Collected data
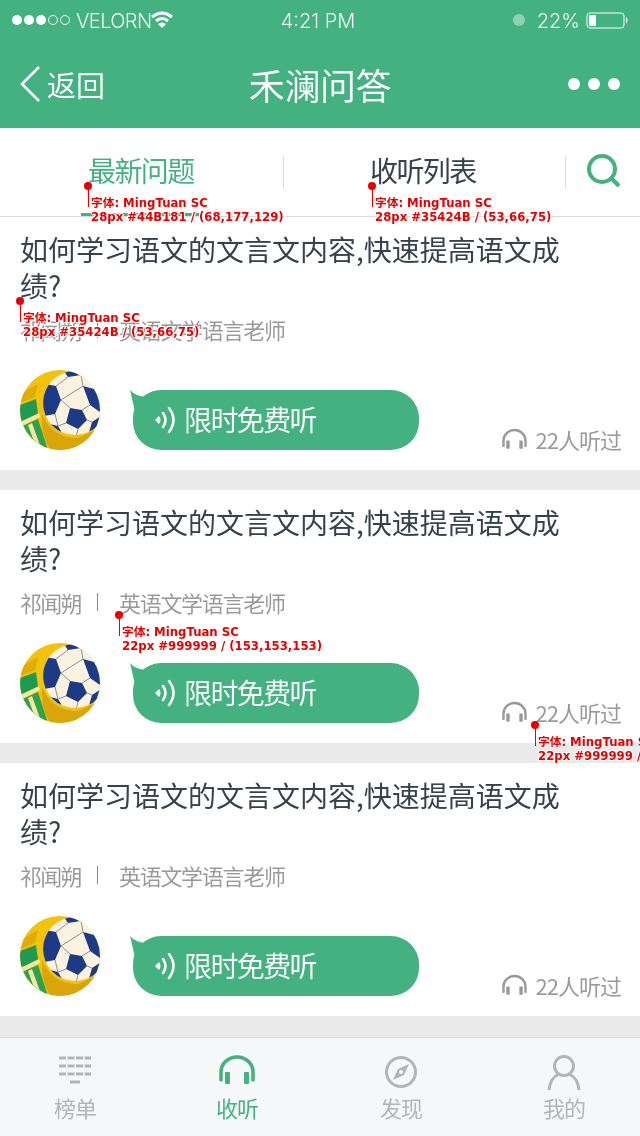
<!DOCTYPE html>
<html lang="zh-CN">
<head>
<meta charset="utf-8">
<title>禾澜问答</title>
<style>
:root{--green:#44b181;--ink:#35424b;--grey:#999;--rule:#dcdcdc;--gap:#eaeaea;--bar:#f5f7f9;--idle:#b4b4b6;--note:#e60000}
*{box-sizing:border-box;margin:0;padding:0}
html,body{width:640px;height:1136px;overflow:hidden}
body{font-family:"Noto Sans CJK SC","Noto Sans",sans-serif;font-weight:300;color:var(--ink)}
a{color:inherit;text-decoration:none}
svg{display:block;overflow:visible}
.defs{position:absolute;width:0;height:0}
.screen{position:relative;width:640px;height:1136px;overflow:hidden;background:var(--gap)}
.screen span,.screen a,.screen h1,.screen h2{white-space:nowrap}
.header{position:relative;height:128px;background:var(--green);color:#fff}
.header>*{position:absolute}
.status{font:300 20px/24px Inter,Roboto,sans-serif;top:9px}
.carrier{left:76px;letter-spacing:-.6px}
.time{left:218px;width:200px;text-align:center}
.battery{right:60px}
.status-icons{left:0;top:0}
.back{left:47px;top:64px;font-size:29px;line-height:40px}
.title{left:0;width:640px;top:62px;text-align:center;font-size:36px;line-height:44px;font-weight:300;letter-spacing:-.4px}
.tabs{position:relative;height:89px;background:#fff;border-bottom:1px solid var(--rule)}
.tabs>*{position:absolute}
.tab{top:22px;font-size:28px;line-height:40px;letter-spacing:-1.6px}
.tab.latest{left:88px;color:var(--green)}
.tab.list{left:370px}
.tabs .underline{left:81px;top:85px;width:120px;height:3px;background:var(--green)}
.divider{top:28px;width:1px;height:33px;background:var(--rule)}
.search{left:585px;top:24px}
.question{position:relative;height:253px;margin-bottom:20px;background:#fff}
.question>*{position:absolute}
.question h2{left:20px;top:14px;font-size:28px;line-height:36px;font-weight:300}
.byline{left:20px;top:97px;display:flex;align-items:center;height:30px;font-size:22px;line-height:30px;letter-spacing:-1.3px;color:var(--grey)}
.byline .author{width:77px;letter-spacing:-1.7px}
.byline .role{margin-left:21px}
.byline i{width:1px;height:18px;background:#888;margin-top:-1px}
.avatar{left:20px;top:153px}
.bubble{left:133px;top:173px;width:286px;height:60px;border-radius:28px;background:var(--green);color:#fff}
.bubble svg{position:absolute;left:-3px;top:0}
.bubble span{position:absolute;left:51px;top:9px;font-size:28px;line-height:40px;letter-spacing:-1.6px}
.heard{right:19px;top:207px;display:flex;align-items:center;font-size:22px;line-height:30px;letter-spacing:-1px;color:var(--grey)}
.heard svg{margin-right:9px}
.tabbar{position:absolute;left:0;bottom:0;width:640px;height:99px;background:var(--bar);border-top:1px solid var(--rule);color:var(--idle)}
.tabbar a{position:absolute;top:0;width:100px;height:98px;text-align:center;font-size:22px;line-height:30px;letter-spacing:-1px;padding-top:54px}
.tabbar svg{position:absolute;left:32px;top:16px}
.tabbar .active{color:var(--green)}
.note{position:absolute;width:260px;height:50px;color:var(--note);font:bold 11.7px/14px "DejaVu Sans","Noto Sans CJK SC",sans-serif;text-shadow:1px 0 #fff,-1px 0 #fff,0 1px #fff,0 -1px #fff,1px 1px #fff,-1px -1px #fff}
.note::before{content:"";position:absolute;left:0;top:0;width:8px;height:8px;border-radius:50%;background:var(--note)}
.note::after{content:"";position:absolute;left:4px;top:4px;width:1px;height:21px;background:var(--note)}
.note span{position:absolute;left:7px;top:14px}
.note span+span{top:28px}
</style>
</head>
<body>
<svg class="defs" aria-hidden="true">
<defs>
<clipPath id="round"><circle cx="40" cy="40" r="40"/></clipPath>
<clipPath id="ball-edge"><circle cx="55" cy="33" r="32"/></clipPath>
<symbol id="football" viewBox="0 0 80 80">
<g clip-path="url(#round)">
<rect width="80" height="80" fill="#f3c30c"/>
<path d="M0 35 16 29 18 44 0 54Z" fill="#1f9a50"/>
<path d="M0 57 18 49 28 80H0Z" fill="#2ea34f"/>
<path d="M0 52 19 43 20 47 0 57ZM8 55l4-2 9 25-4 2Z" fill="#f6e7a0"/>
<path d="M0 24 18 14 15 27 0 33Z" fill="#e0ad08"/>
<path d="M22 44Q32 68 58 68L80 58 68 80H30Q20 62 22 44Z" fill="#d9a508"/>
<circle cx="55" cy="33" r="32" fill="#fbf3df"/>
<g clip-path="url(#ball-edge)">
<g fill="#1d3a85">
<path d="M25 14 36 16 41 30 35 44 24 46 18 30Z"/>
<path d="M43 0H64L61 5 48 7Z"/>
<path d="M63 16 74 19 82 30 80 42 70 35Z"/>
<path d="M50 38 62 40 67 50 58 59 46 53Z"/>
<path d="M30 54 38 56 44 66H30ZM72 52 84 44V66H68Z"/>
</g>
<path d="M36 16 48 7M61 5 63 16M41 30 50 38M62 40 70 35M35 44 38 56 46 53M67 50 72 52M58 59 56 67M41 30 63 16" fill="none" stroke="#8b8f9c" stroke-width="1"/>
</g>
</g>
</symbol>
<symbol id="headphones" viewBox="0 0 36 32">
<path d="M2 26V18a16 15 0 0 1 32 0v8" fill="none" stroke="currentColor" stroke-width="3.5" stroke-linecap="round"/>
<rect x="6" y="18" width="5" height="12" rx="1" fill="currentColor"/>
<rect x="25" y="18" width="5" height="12" rx="1" fill="currentColor"/>
</symbol>
<symbol id="voice" viewBox="0 0 50 60">
<path d="M0 0Q5 6 16 7L5 22Q2 8 0 0Z" fill="#44b181"/>
<g fill="none" stroke="#fff" stroke-width="2.6" stroke-linecap="round"><path d="M33 23q5 7 0 14M39 18q9 12 0 24"/></g>
<path d="M25 30 29 26q3 4 0 8Z" fill="#fff"/>
</symbol>
</defs>
</svg>

<main class="screen">
<header class="header">
<svg class="status-icons" width="640" height="128" aria-hidden="true">
<g fill="#fff"><circle cx="17" cy="20" r="5"/><circle cx="29" cy="20" r="5"/><circle cx="41" cy="20" r="5"/></g>
<g fill="none" stroke="#fff"><circle cx="53" cy="20" r="4.5"/><circle cx="65" cy="20" r="4.5"/></g>
<g fill="none" stroke="#fff" stroke-width="3"><path d="M152 17q10-8 20 0M156 21q6-5 12 0"/></g>
<path d="M158 24q4-3 8 0l-4 4Z" fill="#fff"/>
<circle cx="519" cy="20" r="6" fill="#8fd0b3"/>
<rect x="587" y="13" width="37" height="15" rx="3" fill="none" stroke="#fff"/>
<rect x="589" y="15" width="7" height="11" rx="1" fill="#fff"/>
<path d="M626 17q3 3 0 7Z" fill="#fff"/>
<path d="M39 67 22 84 39 101" fill="none" stroke="#fff" stroke-width="2.6"/>
<g fill="#fff"><circle cx="574" cy="84" r="6"/><circle cx="594" cy="84" r="6"/><circle cx="614" cy="84" r="6"/></g>
</svg>
<span class="status carrier">VELORN</span>
<span class="status time">4:21 PM</span>
<span class="status battery">22%</span>
<a class="back" href="#">返回</a>
<h1 class="title">禾澜问答</h1>
</header>

<nav class="tabs">
<a class="tab latest" href="#">最新问题</a>
<i class="underline"></i>
<i class="divider" style="left:283px"></i>
<a class="tab list" href="#">收听列表</a>
<i class="divider" style="left:565px"></i>
<a class="search" href="#" aria-label="搜索"><svg width="36" height="36"><g fill="none" stroke="#44b181" stroke-width="4"><circle cx="17" cy="17" r="13"/><path d="M26 26 34 34"/></g></svg></a>
</nav>

<article class="question">
<h2>如何学习语文的文言文内容,快速提高语文成<br>绩?</h2>
<p class="byline"><span class="author">祁闻朔</span><i></i><span class="role">英语文学语言老师</span></p>
<svg class="avatar" width="80" height="80" role="img" aria-label="足球头像"><use href="#football"/></svg>
<a class="bubble" href="#"><svg width="50" height="60"><use href="#voice"/></svg><span>限时免费听</span></a>
<p class="heard"><svg width="25" height="22"><use href="#headphones"/></svg><span>22人听过</span></p>
</article>

<article class="question">
<h2>如何学习语文的文言文内容,快速提高语文成<br>绩?</h2>
<p class="byline"><span class="author">祁闻朔</span><i></i><span class="role">英语文学语言老师</span></p>
<svg class="avatar" width="80" height="80" role="img" aria-label="足球头像"><use href="#football"/></svg>
<a class="bubble" href="#"><svg width="50" height="60"><use href="#voice"/></svg><span>限时免费听</span></a>
<p class="heard"><svg width="25" height="22"><use href="#headphones"/></svg><span>22人听过</span></p>
</article>

<article class="question">
<h2>如何学习语文的文言文内容,快速提高语文成<br>绩?</h2>
<p class="byline"><span class="author">祁闻朔</span><i></i><span class="role">英语文学语言老师</span></p>
<svg class="avatar" width="80" height="80" role="img" aria-label="足球头像"><use href="#football"/></svg>
<a class="bubble" href="#"><svg width="50" height="60"><use href="#voice"/></svg><span>限时免费听</span></a>
<p class="heard"><svg width="25" height="22"><use href="#headphones"/></svg><span>22人听过</span></p>
</article>

<nav class="tabbar">
<a href="#" style="left:25px"><svg width="36" height="36"><g fill="none" stroke="currentColor" stroke-width="3" stroke-dasharray="7 1.5"><path d="M2 4H34M2 12H34M2 20H34"/><path d="M13 28H23" stroke-dasharray="none"/></g></svg>榜单</a>
<a class="active" href="#" style="left:187px"><svg width="36" height="32"><use href="#headphones"/></svg>收听</a>
<a href="#" style="left:351px"><svg width="36" height="36"><circle cx="18" cy="18" r="14.5" fill="none" stroke="currentColor" stroke-width="3"/><path d="M26 10 21 21 10 26 15 15Z" fill="currentColor"/><circle cx="18" cy="18" r="2" fill="#f5f7f9"/></svg>发现</a>
<a href="#" style="left:514px"><svg width="36" height="36"><g fill="none" stroke="currentColor" stroke-width="3"><circle cx="18" cy="12" r="9.5"/><path d="M3 36Q4 24 13 20M23 20Q32 24 33 36"/></g></svg>我的</a>
</nav>

<aside class="note" style="left:84px;top:182px"><span>字体: MingTuan SC</span><span>28px #44B181 / (68,177,129)</span></aside>
<aside class="note" style="left:368px;top:182px"><span>字体: MingTuan SC</span><span>28px #35424B / (53,66,75)</span></aside>
<aside class="note" style="left:16px;top:297px"><span>字体: MingTuan SC</span><span>28px #35424B / (53,66,75)</span></aside>
<aside class="note" style="left:115px;top:611px"><span>字体: MingTuan SC</span><span>22px #999999 / (153,153,153)</span></aside>
<aside class="note" style="left:531px;top:721px"><span>字体: MingTuan SC</span><span>22px #999999 / (153,153,153)</span></aside>
</main>
</body>
</html>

• _Your goal_: Among the lines above, please count those that contain the string "font" and write the number by itself.

• _Result below_: 11